COVID-19 Evidence Alerts
from McMaster PLUSTM

Current best evidence for clinical care (more info)

Treatment Fu W, Liu Y, Liu L, et al. An open-label, randomized trial of the combination of IFN-kappa plus TFF2 with standard care in the treatment of patients with moderate COVID-19. EClinicalMedicine. 2020 Oct;27:100547. doi: 10.1016/j.eclinm.2020.100547. Epub 2020 Sep 20.

Background: Epidemic outbreaks caused by SARS-CoV-2 are worsening around the world, and there are no target drugs to treat COVID-19. IFN-? inhibits the replication of SARS-CoV-2; and TFF2 is a small secreted polypeptide that promotes the repair of mucosal injury and reduces the inflammatory responses. We used the synergistic effect of both proteins to treat COVID-19.

Methods: We conducted an open-label, randomized, clinical trial involving patients with moderate COVID-19. Patients were assigned in a 1:1 ratio to receive either aerosol inhalation treatment with IFN-? and TFF2 every 24 h for six consecutive dosages in addition to standard care (experimental group) or standard care alone (control group). The primary endpoint was the time until a viral RNA negative conversion for SARS-CoV-2 in all clinical samples. The secondary clinical endpoint was the time of CT imaging improvement. Data analysis was performed per protocol. This study was registered with, ChiCTR2000030262.

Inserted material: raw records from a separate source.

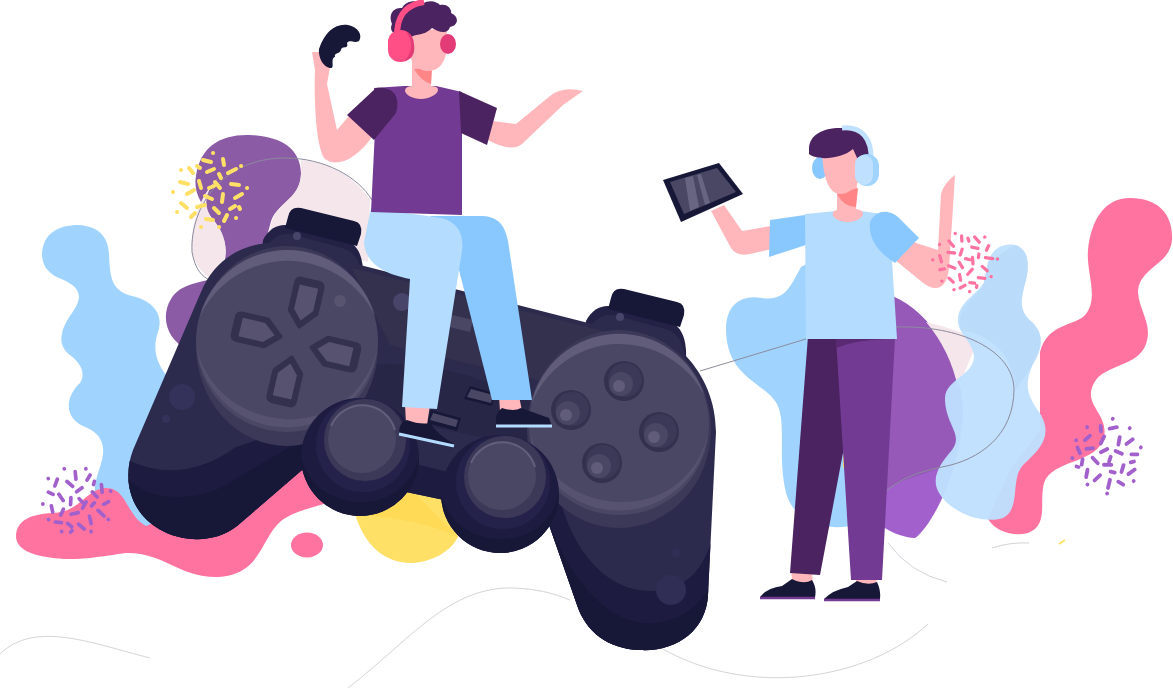
<!DOCTYPE html>
<html lang="en">
<head>
<meta charset="utf-8">
<title>Gamers with a giant controller</title>
<style>
:root{
  --sky:#a0d4ff; --sky-light:#b4dcff; --sky-deep:#89c8ff; --mist:#bfe0ff;
  --pink:#ff73a0; --hot:#ff4f86; --rose:#f4e6ea; --skin:#ffb7bb; --skin-shade:#ff8587;
  --violet:#8c5ba5; --lilac:#a160cc; --plum:#733a93; --aubergine:#4b2360;
  --yellow:#ffe066; --navy:#171738; --ink:#1d1c40; --body:#2d2b4d;
  --panel:#4a4765; --panel-light:#56526f; --key:#3b3858; --line:#8b8b9d;
}
html,body{margin:0;background:#fff;overflow:hidden}
svg{display:block;width:1173px;height:690px}
.wire{fill:none;stroke:var(--line);stroke-width:1}
.faint{stroke:#d4d4da}
.speckle{fill:none;stroke-width:4;stroke-linecap:round}
</style>
</head>
<body>
<svg viewBox="0 0 1173 690" role="img" aria-label="Two players in headphones, one sitting on a giant game controller and one holding a tablet">
<defs>
  <g id="speckles">
    <path d="M-8-30l8 2M12-31l1 6M-22-22l4 5M-4-18l7-3M17-17l8-4M-31-8l8 2M-12-9l2 7M4-8l5 6M20-6l8 1M-24 4l7-4M-6 6l7 3M12 4l-1 8M24 8l7-4M-30 13l6 5M-14 17l8-2M3 18l5 5M19 19l5-3M-20 27l4-4M-5 29l7 1M13 31l3-6M-14-24l3 2M8-16l2 4M-2-2l5-2M28 17l1 2"/>
    <path d="M-30-20h.1M-38 2h.1M2-37h.1M30-24h.1M36-2h.1M-10 37h.1M25 28h.1M-34 22h.1M8 37h.1"/>
  </g>
  <g id="shoulder">
    <path d="M-37-1C-30-14-20-18-8-15L45-1C58 3 64 16 63 38L61 64L-40 38Z" fill="#232145"/>
    <path d="M-12-24Q-10-35 1-33L54-20Q63-18 61-7L57 5L-15-13Z" fill="var(--navy)"/>
    <path d="M-35 7C-26-5-17-9-6-6L42 7C54 11 60 18 62 36L61 64L-40 38Z" fill="var(--body)"/>
    <circle cx="-3" cy="-5" r="4" fill="#48456a"/>
  </g>
  <g id="stick">
    <circle r="59" fill="var(--ink)"/>
    <path d="M-59 0A59 59 0 0 0 59 0C52 31 25 46-1 45C-30 44-52 27-59 0Z" fill="var(--navy)"/>
    <circle cx="3" cy="-12" r="47" fill="#24224a"/>
    <circle cx="5" cy="-17" r="41" fill="var(--key)"/>
    <circle cx="2" cy="-18" r="34" fill="var(--panel)"/>
    <path d="M-29-31A34 34 0 0 1 35-27" fill="none" stroke="#625e7b" stroke-width="2"/>
  </g>
  <g id="round-key">
    <circle r="20" fill="#34314f"/><circle cx="1" cy="-1" r="17" fill="var(--key)"/>
    <circle cx="-3" cy="3" r="12" fill="var(--panel)"/><circle cx="-5" cy="5" r="6" fill="#605c79"/>
  </g>
  <g id="arrow-key">
    <path d="M-13-21Q-13-26-8-26H9Q14-26 14-21V5L0 21L-13 7Z" fill="#34314f" stroke="#34314f" stroke-width="4" stroke-linejoin="round"/>
    <path d="M-9-20H10V3L0 15L-9 5Z" fill="var(--panel-light)"/>
  </g>
  <clipPath id="pad-outline">
    <path id="pad-shape" d="M201 292C215 258 247 238 288 244L364 266L600 326C660 316 716 366 716 432L708 595C706 631 676 652 640 650C608 649 586 632 577 605L548 522L302 470L237 526C216 543 183 543 159 529C130 512 122 479 133 450Z"/>
  </clipPath>
</defs>

<g id="left-blobs">
  <path d="M42 254C43 233 59 225 78 225C97 226 108 235 109 254C110 279 112 291 132 296C153 301 164 314 158 332C152 349 156 364 170 380L200 440L150 530L108 516C91 504 93 488 99 470C109 443 100 433 83 426C64 417 65 397 80 383C86 374 81 363 70 355C55 344 62 327 72 313C88 291 73 284 59 278C47 273 42 264 42 254Z" fill="var(--sky)"/>
  <path d="M196 176C200 147 220 134 250 135C280 136 301 148 301 174C300 201 275 202 270 225C264 250 250 280 217 300L188 350C167 340 160 317 171 299C180 284 198 283 211 279C231 266 229 241 215 222C202 205 193 193 196 176Z" fill="var(--violet)"/>
  <path d="M192 238C196 204 207 187 224 173C207 187 199 204 215 222C231 242 228 265 211 279C197 270 190 255 192 238ZM301 160C334 163 358 181 370 200L368 262L270 230C273 201 300 202 301 174Z" fill="var(--rose)"/>
  <path d="M192 252C190 205 224 158 285 158C325 158 358 177 372 200M192 252C195 269 202 277 210 280" class="wire"/>
  <path d="M16 537C16 519 33 514 53 513C80 512 86 489 106 488C127 488 126 515 146 526L300 465L345 480C340 511 306 502 281 521C260 539 262 574 218 577C180 578 163 552 126 553C96 557 74 562 47 557C28 554 17 548 16 537Z" fill="var(--pink)"/>
  <ellipse cx="307" cy="545" rx="16" ry="12.5" fill="var(--pink)"/>
  <path d="M355 514C365 547 386 563 411 563C433 562 451 551 458 537L440 490H380Z" fill="var(--yellow)"/>
  <path d="M355 514L412 490L458 537Q425 520 355 514Z" fill="#ffda57"/>
</g>

<g id="right-blobs">
  <path d="M1088 250C1091 221 1104 198 1130 198C1158 198 1173 214 1172 239C1171 265 1139 267 1138 292C1139 311 1153 324 1146 344C1138 367 1104 364 1094 383C1082 405 1109 414 1104 437C1098 464 1052 459 1044 483C1039 502 1049 525 1028 533C1014 537 996 532 988 519L1010 470L1040 430V352C1048 322 1075 327 1086 314C1099 296 1086 273 1088 250Z" fill="var(--pink)"/>
  <path d="M726 329C726 305 741 294 762 298C786 302 792 283 801 267L850 240L885 300V500L850 526C820 531 794 520 786 493C777 454 787 425 777 404C766 383 726 378 726 329Z" fill="var(--sky)"/>
  <path d="M892 296C932 313 963 363 963 414C960 475 930 528 915 538C894 537 870 522 860 503L840 400Z" fill="var(--lilac)"/>
  <path d="M892 296C932 313 963 363 963 414C961 438 956 453 945 466C925 475 902 478 885 490V390Z" fill="#9659b8"/>
  <path d="M926 322Q962 331 978 340L958 388Q950 350 926 322Z" fill="var(--rose)"/>
  <path d="M988 262C993 247 1004 243 1015 245C1028 249 1030 263 1026 280C1020 302 1019 311 1032 322C1046 336 1041 350 1033 364C1023 386 1028 397 1041 415C1053 437 1039 450 1024 464C1009 479 1022 508 1003 518C981 525 948 511 938 491C931 476 941 463 952 450C964 434 945 425 945 398C946 379 973 376 974 357C973 340 956 334 958 317C961 300 978 294 984 282Z" fill="var(--mist)" opacity=".96"/>
  <path d="M1015 245C1028 249 1030 263 1026 280C1020 302 1019 311 1032 322C1046 336 1041 350 1033 364L1016 390C1012 349 987 335 961 330C954 304 981 296 984 282L988 262Z" fill="#b9d9f8" opacity=".65"/>
  <path d="M700 371L806 339M896 327C960 325 1013 350 1014 389C1014 435 980 460 942 467C913 473 900 480 886 491" class="wire"/>
  <path d="M843 454l7 8l-7 6z" fill="var(--yellow)"/>
</g>

<g id="ground-lines">
  <path d="M348 688C410 640 449 586 514 588Q545 589 570 600M661 648C750 699 868 680 928 624M888 543Q910 573 947 582" class="wire faint"/>
  <path d="M0 654C35 620 91 643 150 658M992 548Q1010 542 1029 543" class="wire faint"/>
  <path d="M1059 544l6-4" stroke="var(--yellow)" stroke-width="2"/>
</g>

<g id="giant-controller">
  <use href="#shoulder" x="300" y="241"/>
  <use href="#shoulder" x="623" y="322"/>
  <use href="#pad-shape" fill="var(--body)"/>
  <g clip-path="url(#pad-outline)">
    <path d="M120 455C165 482 205 469 236 447L300 425L400 460L560 500C578 565 621 602 671 588C700 579 710 550 718 520V670H120Z" fill="var(--ink)"/>
    <path d="M120 470C150 510 210 500 240 476L302 440L330 490L240 545H120ZM548 520C570 580 610 627 655 623C683 620 700 604 712 584V665H560Z" fill="var(--navy)"/>
    <path d="M352 268L606 332L548 382L390 345Z" fill="#34314f"/>
    <path d="M340 375C380 350 480 370 535 405L530 440C480 445 400 415 340 405Z" fill="#282647"/>
    <path d="M415 306l58 14l-3 12l-58-14z" fill="var(--panel)"/>
    <circle cx="182" cy="397" r="13" fill="#34325a"/><circle cx="166" cy="419" r="4" fill="#34325a"/>
    <circle cx="671" cy="590" r="15" fill="#302e55"/><circle cx="676" cy="553" r="4.5" fill="#302e55"/>
    <circle cx="402" cy="302" r="9" fill="#48456a"/>
  </g>
  <g id="direction-keys">
    <ellipse cx="287" cy="346" rx="91" ry="100" fill="var(--key)"/>
    <circle cx="287" cy="341" r="91" fill="var(--panel)"/>
    <path d="M200 316A91 91 0 0 1 375 316A97 97 0 0 0 200 316Z" fill="#605c79"/>
    <path d="M197 350A91 91 0 0 0 377 350C365 397 325 422 284 419C240 416 207 388 197 350Z" fill="var(--panel-light)"/>
    <circle cx="340" cy="301" r="6" fill="#58546f"/>
    <use href="#arrow-key" transform="translate(304 306) rotate(13)"/>
    <use href="#arrow-key" transform="translate(260 332) rotate(-77)"/>
    <use href="#arrow-key" transform="translate(332 352) rotate(103)"/>
    <use href="#arrow-key" transform="translate(287 378) rotate(193)"/>
  </g>
  <g id="action-keys">
    <ellipse cx="619" cy="429" rx="92" ry="99" fill="var(--key)"/>
    <circle cx="619" cy="425" r="90" fill="var(--panel)"/>
    <path d="M531 405A90 90 0 0 1 705 397A95 95 0 0 0 531 405Z" fill="#605c79"/>
    <path d="M530 434A90 90 0 0 0 708 434C697 479 661 504 617 502C576 500 541 473 530 434Z" fill="var(--panel-light)"/>
    <use href="#round-key" x="624" y="381"/><use href="#round-key" x="571" y="410"/>
    <use href="#round-key" x="659" y="432"/><use href="#round-key" x="602" y="463"/>
  </g>
  <path d="M470 386l25 7l-3 13l-28-7zM431 410l30 8l-4 13l-30-8z" fill="var(--navy)"/>
  <path d="M471 389l22 6l-2 8l-24-6zM433 413l25 7l-2 7l-26-7z" fill="var(--panel)"/>
  <use href="#stick" x="360" y="457"/>
  <use href="#stick" x="500" y="494"/>
</g>

<g id="seated-player">
  <path d="M405 405h25l-3 20l-21-2zM499 396h20l3 15h-22z" fill="var(--skin)"/>
  <path d="M399 433Q399 422 407 420Q420 425 430 423Q438 435 454 444V448Z" fill="var(--navy)"/>
  <path d="M399 434L454 446" stroke="var(--sky-light)" stroke-width="3"/>
  <path d="M496 425Q495 413 502 408Q514 412 521 408Q535 413 549 418L552 426Z" fill="var(--navy)"/>
  <path d="M496 426H552" stroke="var(--sky-light)" stroke-width="3"/>
  <path d="M430 216H483C499 217 505 226 508 241L532 400H492L459 270Z" fill="var(--sky-deep)"/>
  <path d="M371 208L441 218C458 222 464 234 462 251L437 409L402 407L410 279C384 274 365 263 364 242Z" fill="var(--sky-light)"/>
  <path d="M349 116L372 137C358 157 337 170 324 158C315 143 314 92 315 70L312 52L325 52L330 67L327 84L337 130Z" fill="var(--skin)"/>
  <path d="M493 121L516 124L550 96Q562 86 583 91L563 105L522 144Q511 153 486 139Z" fill="var(--skin)"/>
  <path d="M319 49C325 31 336 23 348 25C358 27 363 35 359 41C353 44 351 39 347 43C349 50 342 45 341 50C339 55 334 52 335 57C330 58 335 68 331 68C324 68 318 58 319 49Z" fill="var(--navy)"/>
  <path d="M374 88L404 86H436L462 92V215L371 212L375 130Z" fill="var(--plum)"/>
  <path d="M376 88C392 86 401 95 396 113L374 140L347 115Z" fill="var(--aubergine)"/>
  <path d="M459 91L497 108L487 145L461 133Z" fill="var(--aubergine)"/>
  <path d="M412 60H432L431 86C444 86 438 98 421 99C404 98 400 87 412 86Z" fill="var(--skin)"/>
  <path d="M414 69L432 68L431 84Q421 81 414 69Z" fill="var(--skin-shade)"/>
  <path d="M404 32L447 28L446 54C443 67 435 72 426 71C414 69 406 55 404 32Z" fill="var(--skin)"/>
  <path d="M392 24C388 15 393 7 402 8C407 0 417 0 422 4C430-1 437 2 440 5C449 3 452 11 451 13C460 17 458 26 450 27C447 36 437 31 432 28C423 37 414 33 411 38L402 36C393 35 389 30 392 24Z" fill="var(--aubergine)"/>
  <path d="M397 36C397 17 404 5 424 2" fill="none" stroke="var(--hot)" stroke-width="6"/>
  <ellipse cx="448" cy="44" rx="8" ry="10" fill="#e23b76"/>
  <rect x="388" y="30" width="25" height="32" rx="12" fill="var(--hot)"/>
  <path d="M406 32Q417 45 405 61Q416 58 414 44Q413 34 406 32Z" fill="#e23b76"/>
</g>

<g id="standing-player">
  <path d="M791 571h21l1 15h-20zM856 575h21l-1 12h-20z" fill="var(--skin)"/>
  <path d="M760 597Q767 588 782 586L792 579Q804 585 812 580Q817 588 815 597Z" fill="var(--navy)"/>
  <path d="M824 599Q833 590 848 587L857 581Q868 586 877 582Q881 590 880 599Z" fill="var(--navy)"/>
  <path d="M760 598H815M824 600H880" stroke="var(--plum)" stroke-width="2.5"/>
  <path d="M808 336H865L820 575L790 573Z" fill="var(--aubergine)"/>
  <path d="M836 338H895L882 580H851Z" fill="var(--plum)"/>
  <path d="M836 348Q855 340 886 339H836Z" fill="#5a2974"/>
  <path d="M771 226L742 231L724 205L711 211L731 248Q737 257 750 254L776 248Z" fill="var(--skin)"/>
  <path d="M663 180L719 163L743 194L681 222Z" fill="var(--navy)"/>
  <path d="M670 182L717 168L736 192L684 214Z" fill="var(--panel)"/>
  <path d="M685 178l8-2l6 31l-9 4zM697 175l4-1l9 29l-5 2z" fill="#686582"/>
  <path d="M895 260L913 242L938 250L941 194Q944 183 955 175L953 207L949 268C947 291 934 292 922 282Z" fill="var(--skin)"/>
  <path d="M770 220L812 214V243L769 257Z" fill="var(--sky-deep)"/>
  <path d="M805 214L836 211H861L888 215L892 260L897 339H806Z" fill="var(--sky-light)"/>
  <path d="M870 222C876 209 890 209 900 219L919 238L895 263C878 252 868 239 870 222Z" fill="var(--sky-deep)"/>
  <path d="M837 182H857L856 209C870 211 861 222 848 222C834 222 828 212 837 210Z" fill="var(--skin)"/>
  <path d="M837 194L858 188L856 207Q844 207 837 194Z" fill="var(--skin-shade)"/>
  <ellipse cx="820" cy="168" rx="8" ry="11" fill="var(--sky-deep)"/>
  <path d="M822 151L862 147L861 176C856 189 847 195 838 194C828 191 823 177 822 151Z" fill="var(--skin)"/>
  <path d="M809 148C810 134 824 127 844 128C861 128 873 137 872 157L858 160L853 149C842 159 817 161 809 154Z" fill="var(--aubergine)"/>
  <path d="M842 128C862 126 872 139 871 160" fill="none" stroke="var(--mist)" stroke-width="5"/>
  <rect x="855" y="154" width="24" height="32" rx="12" fill="var(--sky)"/>
  <rect x="855" y="155" width="18" height="30" rx="9" fill="var(--mist)"/>
</g>

<g id="confetti" class="speckle">
  <use href="#speckles" transform="translate(211 190)" stroke="var(--yellow)"/>
  <use href="#speckles" transform="translate(78 501) rotate(70) scale(.92)" stroke="var(--lilac)"/>
  <use href="#speckles" transform="translate(966 261) rotate(35) scale(.82)" stroke="var(--pink)"/>
  <use href="#speckles" transform="translate(1108 457) rotate(130) scale(.95)" stroke="var(--lilac)"/>
</g>
</svg>
</body>
</html>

Findings: Between March 23 and May 23 of 2020, 86 COVID-19 patients with symptoms of moderate illness were recruited, and 6 patients were excluded due to not matching the inclusion criteria (patients with pneumonia through chest radiography). Among the remaining 80 patients, 40 patients were assigned to experimental group, and the others were assigned to control group to only receive standard care. Efficacy and safety were evaluated for both groups. The time of viral RNA negative conversion in experimental group (Mean, 3·80 days, 95% CI 2·07-5·53), was significantly shorter than that in control group (7·40 days, 95% CI 4·57 to 10·23) (p = 0.031), and difference between means was 3·60 days. The percentage of patients in experimental group with reversion to negative viral RNA was significantly increased compared with control group on all sampling days (every day during the 12-day observation period) (p = 0·037). For the secondary endpoint, the experimental group had a significantly shorter time until improvement was seen by CT (Mean 6·21 days, N = 38/40, 95% CI 5·11-7·31) than that in control group (8·76 days, N = 34/40, 95% CI 7·57-9·96) (p = 0.002), and difference between means was 2·55 days. No discomfort or complications during aerosol inhalation were reported to the nurses by any experimental patients.

Interpretation: In conclusion, we found that aerosol inhalation of IFN-? plus TFF2 in combination with standard care is safe and superior to standard care alone in shortening the time up to viral RNA negative conversion in all clinical samples. In addition, the patients in experimental group had a significantly shortened CT imaging improvement time than those in control group. This study suggested that this combination treatment is able to facilitate clinical improvement (negative for virus, improvement by CT, reduced hospitalization stay) and thereby result in an early release from the hospital. These data support the need for exploration with a large-scale trial of IFN-? plus TFF2 to treat COVID-19.

Funding: Funding was provided by the National Natural Science Foundation of China, National Major Project for Control and Prevention of Infectious Disease in China, Shanghai Science and Technology Commission, Shanghai Municipal Health Commission.

Discipline / Specialty Area Score
Intensivist/Critical Care
Infectious Disease
Hospital Doctor/Hospitalists
Internal Medicine
Comments from MORE raters

Intensivist/Critical Care rater

The strengths are 1) the new modality of treatment investigated when no effective therapy of covid-19 found to date. 2) Using INF in the line of inflammatory theory is promising. The weaknesses are: 1) the faulty design. 2) There are several risks of bias involved in design and conduct. The control and study groups are mismatched not only in study drugs, but in several conducts. 3) It is a poorly written and defended study. 4) Multiple areas of treatment are missing. 5) When tocilizumab, anti-cytokines and front line antivirals fail over dexamethasone, it is surprising to accept INF can be such hugely effective. Final Impression: It's an interesting initiative to study antiviral treatment. But when COVID-19 is multisystem disorder, why IV INF was not used is beyond understanding. The huge risk of bias possibly made the interpretation of result unreliable.

Respirology/Pulmonology rater

This needs confirmation.